AIM OF THE EXERCISE: In the records below, some lines hold the word "href". Copy each of those lines.

RAW DATA:
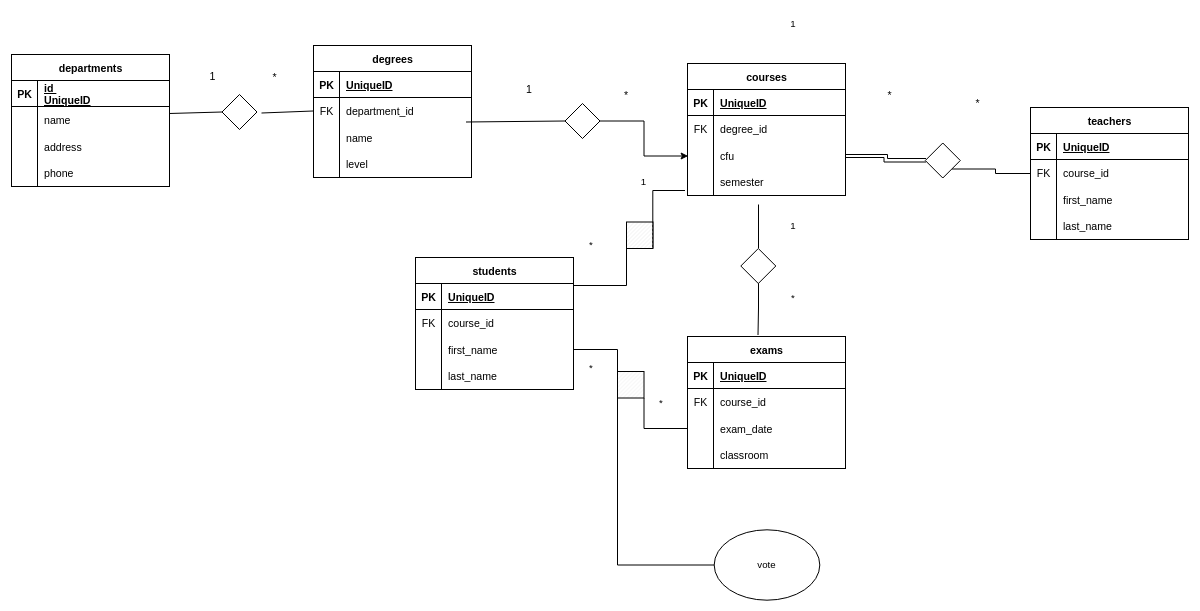
<!DOCTYPE html>
<html lang="en">
<head>
<meta charset="utf-8">
<title>University entity relationship diagram</title>
<style>
:root { --ink: #000; --paper: #fff; --hatch: #f1f1f1; }
* { box-sizing: border-box; }
html, body { margin: 0; background: var(--paper); }
body { overflow: hidden; }
.diagram {
  position: relative; width: 1200px; height: 611px; overflow: hidden;
  background: var(--paper); color: var(--ink);
  font: 10.6px/12px "Liberation Sans", Arial, sans-serif;
}
.relations { position: absolute; left: 0; top: 0; fill: none; stroke: var(--ink); stroke-width: 1; }
.node { fill: var(--paper); }
.entity {
  position: absolute; width: 159px; height: 133px;
  display: grid; grid-template-rows: repeat(5, 1fr);
  border: 1px solid var(--ink);
}
.entity h2 {
  margin: 0; display: flex; align-items: center; justify-content: center;
  font-size: inherit; border-bottom: 1px solid var(--ink);
}
.row { display: grid; grid-template-columns: 26px 1fr; min-height: 0; }
.row > * { display: flex; align-items: center; min-height: 0; }
.key { justify-content: center; border-right: 1px solid var(--ink); }
.field { padding-left: 6px; }
.primary { font-weight: bold; border-bottom: 1px solid var(--ink); }
.primary u { white-space: pre; }
.departments { left: 11px; top: 54px; }
.degrees { left: 313px; top: 45px; }
.courses { left: 687px; top: 63px; }
.teachers { left: 1030px; top: 107px; }
.students { left: 415px; top: 257px; }
.exams { left: 687px; top: 336px; }
.label { position: absolute; transform: translate(-50%, -50%); font-size: 9.7px; }
.large { font-size: 10.6px; }
.many { margin-top: 2px; }
</style>
</head>
<body>
<main class="diagram">
  <svg class="relations" width="1200" height="611" viewBox="0 0 1200 611" aria-hidden="true">
    <defs>
      <pattern id="hatch" width="4" height="4" patternUnits="userSpaceOnUse">
        <path d="M0 4L4 0" stroke="var(--hatch)"/>
      </pattern>
      <polygon id="diamond" class="node" points="0,-17.5 17.5,0 0,17.5 -17.5,0"/>
      <rect id="square" width="26.5" height="26.5" fill="url(#hatch)"/>
    </defs>
    <g class="departments-degrees">
      <path d="M169 113.5L222 112M261.5 113L313 111"/>
      <use href="#diamond" x="239.5" y="112"/>
    </g>
    <g class="degrees-courses">
      <path d="M466 122L565 121M600 121H644V156H682"/>
      <polygon points="687,156 681,153 682.5,156 681,159" fill="var(--ink)"/>
      <use href="#diamond" x="582.5" y="121"/>
    </g>
    <g class="courses-teachers">
      <path d="M846 154.5H887.5V158.5H926M846 157.5H884V162H926M952 169H995.5V173.5H1031"/>
      <use href="#diamond" x="942.8" y="160.5"/>
    </g>
    <g class="courses-exams">
      <path d="M758.5 204.5V248M758.5 283V308L758 335"/>
      <use href="#diamond" x="758.3" y="266"/>
    </g>
    <g class="students-courses">
      <path d="M574 285.5H626.5V248M652.8 248V190.5H685"/>
      <use href="#square" x="626.5" y="222"/>
    </g>
    <g class="students-exams">
      <path d="M574 349.5H617.5V565H714M644 398V428.5H688"/>
      <use href="#square" x="617.5" y="371.5"/>
    </g>
    <ellipse class="node" cx="767" cy="565" rx="52.8" ry="35.2"/>
  </svg>

  <section class="entity departments">
    <h2>departments</h2>
    <div class="row primary"><span class="key">PK</span><span class="field"><u>id 
UniqueID</u></span></div>
    <div class="row"><span class="key"></span><span class="field">name</span></div>
    <div class="row"><span class="key"></span><span class="field">address</span></div>
    <div class="row"><span class="key"></span><span class="field">phone</span></div>
  </section>

  <section class="entity degrees">
    <h2>degrees</h2>
    <div class="row primary"><span class="key">PK</span><span class="field"><u>UniqueID</u></span></div>
    <div class="row"><span class="key">FK</span><span class="field">department_id</span></div>
    <div class="row"><span class="key"></span><span class="field">name</span></div>
    <div class="row"><span class="key"></span><span class="field">level</span></div>
  </section>

  <section class="entity courses">
    <h2>courses</h2>
    <div class="row primary"><span class="key">PK</span><span class="field"><u>UniqueID</u></span></div>
    <div class="row"><span class="key">FK</span><span class="field">degree_id</span></div>
    <div class="row"><span class="key"></span><span class="field">cfu</span></div>
    <div class="row"><span class="key"></span><span class="field">semester</span></div>
  </section>

  <section class="entity teachers">
    <h2>teachers</h2>
    <div class="row primary"><span class="key">PK</span><span class="field"><u>UniqueID</u></span></div>
    <div class="row"><span class="key">FK</span><span class="field">course_id</span></div>
    <div class="row"><span class="key"></span><span class="field">first_name</span></div>
    <div class="row"><span class="key"></span><span class="field">last_name</span></div>
  </section>

  <section class="entity students">
    <h2>students</h2>
    <div class="row primary"><span class="key">PK</span><span class="field"><u>UniqueID</u></span></div>
    <div class="row"><span class="key">FK</span><span class="field">course_id</span></div>
    <div class="row"><span class="key"></span><span class="field">first_name</span></div>
    <div class="row"><span class="key"></span><span class="field">last_name</span></div>
  </section>

  <section class="entity exams">
    <h2>exams</h2>
    <div class="row primary"><span class="key">PK</span><span class="field"><u>UniqueID</u></span></div>
    <div class="row"><span class="key">FK</span><span class="field">course_id</span></div>
    <div class="row"><span class="key"></span><span class="field">exam_date</span></div>
    <div class="row"><span class="key"></span><span class="field">classroom</span></div>
  </section>

  <span class="label large" style="left:212.5px;top:76px">1</span>
  <span class="label large many" style="left:274.5px;top:75px">*</span>
  <span class="label large" style="left:529px;top:89px">1</span>
  <span class="label large many" style="left:626px;top:93px">*</span>
  <span class="label" style="left:793px;top:24px">1</span>
  <span class="label large many" style="left:889.5px;top:93px">*</span>
  <span class="label large many" style="left:977.5px;top:101px">*</span>
  <span class="label" style="left:643.5px;top:182px">1</span>
  <span class="label many" style="left:591px;top:243px">*</span>
  <span class="label" style="left:793px;top:226px">1</span>
  <span class="label many" style="left:793px;top:296px">*</span>
  <span class="label many" style="left:591px;top:366px">*</span>
  <span class="label many" style="left:661px;top:401px">*</span>
  <span class="label" style="left:766.5px;top:565px">vote</span>
</main>
</body>
</html>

RESPONSE BOX:
      <use href="#diamond" x="239.5" y="112"/>
      <use href="#diamond" x="582.5" y="121"/>
      <use href="#diamond" x="942.8" y="160.5"/>
      <use href="#diamond" x="758.3" y="266"/>
      <use href="#square" x="626.5" y="222"/>
      <use href="#square" x="617.5" y="371.5"/>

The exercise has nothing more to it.